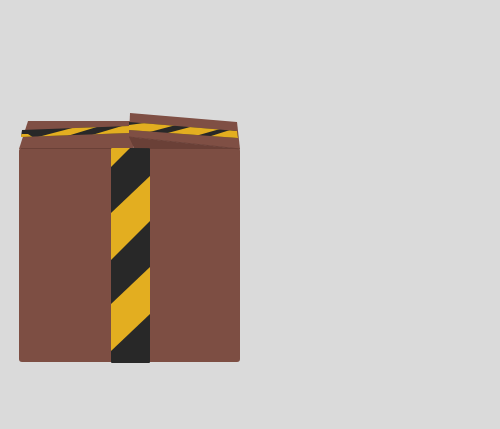
<!DOCTYPE html>
<html lang="en">
<head>
<meta charset="utf-8">
<title>Carton with hazard tape</title>
<style>
:root {
  --backdrop: #dadada;
  --card: #7d4e43;
  --card-lid: #80503f;
  --card-flap: #7f4f44;
  --card-edge: #6a4037;
  --tape-black: #282828;
  --tape-yellow: #e3ae20;
}
html, body { margin: 0; width: 500px; height: 429px; overflow: hidden; background: var(--backdrop); }
svg { display: block; }
.backdrop { fill: var(--backdrop); }
.front { fill: var(--card); }
.lid { fill: var(--card-flap); }
.flap-edge { fill: var(--card-edge); }
.fold { stroke: var(--card-edge); stroke-width: 1; }
.tape { fill: var(--tape-black); }
.stripe { fill: var(--tape-yellow); }
</style>
</head>
<body>
<svg width="500" height="429" viewBox="0 0 500 429" role="img" aria-label="Brown carton with black and yellow hazard tape">
  <defs>
    <clipPath id="front-tape-area"><rect x="111" y="148" width="39" height="215" rx="1"/></clipPath>
    <clipPath id="left-tape-area"><polygon points="22,130 129,126 129,133 21,137"/></clipPath>
    <clipPath id="right-tape-area"><polygon points="129,122 237,131 238,138 129,130"/></clipPath>
  </defs>
  <rect class="backdrop" width="500" height="429"/>

  <g id="left-flap">
    <polygon class="lid" points="28,121 130,121 134,149 19,149"/>
    <g clip-path="url(#left-tape-area)">
      <rect class="tape" x="20" y="120" width="110" height="20"/>
      <polygon class="stripe" points="21,134 28,134 34,138 20,138"/>
      <polygon class="stripe" points="38,137 76,127 100,126 64,137"/>
      <polygon class="stripe" points="92,135 122,126 130,125 130,135"/>
    </g>
  </g>

  <g id="front-panel">
    <rect class="front" x="19" y="148" width="221" height="214" rx="3"/>
    <line class="fold" x1="21" y1="148.5" x2="238" y2="148.5"/>
    <g clip-path="url(#front-tape-area)">
      <rect class="tape" x="111" y="148" width="39" height="215"/>
      <polygon class="stripe" points="111,148 130,148 111,167"/>
      <polygon class="stripe" points="111,213 150,176 150,221 111,260"/>
      <polygon class="stripe" points="111,304 150,267 150,314 111,351"/>
    </g>
  </g>

  <g id="right-flap">
    <polygon class="flap-edge" points="129,137 240,149 134,148"/>
    <polygon class="lid" points="130,113 237,122 240,149 129,137"/>
    <g clip-path="url(#right-tape-area)">
      <rect class="tape" x="129" y="118" width="110" height="22"/>
      <polygon class="stripe" points="128,125 152,122 176,125 146,133 128,132"/>
      <polygon class="stripe" points="164,134 194,126 220,129 192,137"/>
      <polygon class="stripe" points="208,137 230,130 239,131 239,139"/>
    </g>
    <line class="fold" x1="129" y1="137" x2="240" y2="149"/>
  </g>
</svg>
</body>
</html>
********************
- _EXERCISE DETAILS_: What is needed is the whole listing again, set down exactly, without its pictures.

- _ANSWER TO THIS PROBLEM_:
<!DOCTYPE html>
<html lang="en">
<head>
<meta charset="utf-8">
<title>Carton with hazard tape</title>
<style>
:root {
  --backdrop: #dadada;
  --card: #7d4e43;
  --card-lid: #80503f;
  --card-flap: #7f4f44;
  --card-edge: #6a4037;
  --tape-black: #282828;
  --tape-yellow: #e3ae20;
}
html, body { margin: 0; width: 500px; height: 429px; overflow: hidden; background: var(--backdrop); }
svg { display: block; }
.backdrop { fill: var(--backdrop); }
.front { fill: var(--card); }
.lid { fill: var(--card-flap); }
.flap-edge { fill: var(--card-edge); }
.fold { stroke: var(--card-edge); stroke-width: 1; }
.tape { fill: var(--tape-black); }
.stripe { fill: var(--tape-yellow); }
</style>
</head>
<body>
<svg width="500" height="429" viewBox="0 0 500 429" role="img" aria-label="Brown carton with black and yellow hazard tape">
  <defs>
    <clipPath id="front-tape-area"><rect x="111" y="148" width="39" height="215" rx="1"/></clipPath>
    <clipPath id="left-tape-area"><polygon points="22,130 129,126 129,133 21,137"/></clipPath>
    <clipPath id="right-tape-area"><polygon points="129,122 237,131 238,138 129,130"/></clipPath>
  </defs>
  <rect class="backdrop" width="500" height="429"/>

  <g id="left-flap">
    <polygon class="lid" points="28,121 130,121 134,149 19,149"/>
    <g clip-path="url(#left-tape-area)">
      <rect class="tape" x="20" y="120" width="110" height="20"/>
      <polygon class="stripe" points="21,134 28,134 34,138 20,138"/>
      <polygon class="stripe" points="38,137 76,127 100,126 64,137"/>
      <polygon class="stripe" points="92,135 122,126 130,125 130,135"/>
    </g>
  </g>

  <g id="front-panel">
    <rect class="front" x="19" y="148" width="221" height="214" rx="3"/>
    <line class="fold" x1="21" y1="148.5" x2="238" y2="148.5"/>
    <g clip-path="url(#front-tape-area)">
      <rect class="tape" x="111" y="148" width="39" height="215"/>
      <polygon class="stripe" points="111,148 130,148 111,167"/>
      <polygon class="stripe" points="111,213 150,176 150,221 111,260"/>
      <polygon class="stripe" points="111,304 150,267 150,314 111,351"/>
    </g>
  </g>

  <g id="right-flap">
    <polygon class="flap-edge" points="129,137 240,149 134,148"/>
    <polygon class="lid" points="130,113 237,122 240,149 129,137"/>
    <g clip-path="url(#right-tape-area)">
      <rect class="tape" x="129" y="118" width="110" height="22"/>
      <polygon class="stripe" points="128,125 152,122 176,125 146,133 128,132"/>
      <polygon class="stripe" points="164,134 194,126 220,129 192,137"/>
      <polygon class="stripe" points="208,137 230,130 239,131 239,139"/>
    </g>
    <line class="fold" x1="129" y1="137" x2="240" y2="149"/>
  </g>
</svg>
</body>
</html>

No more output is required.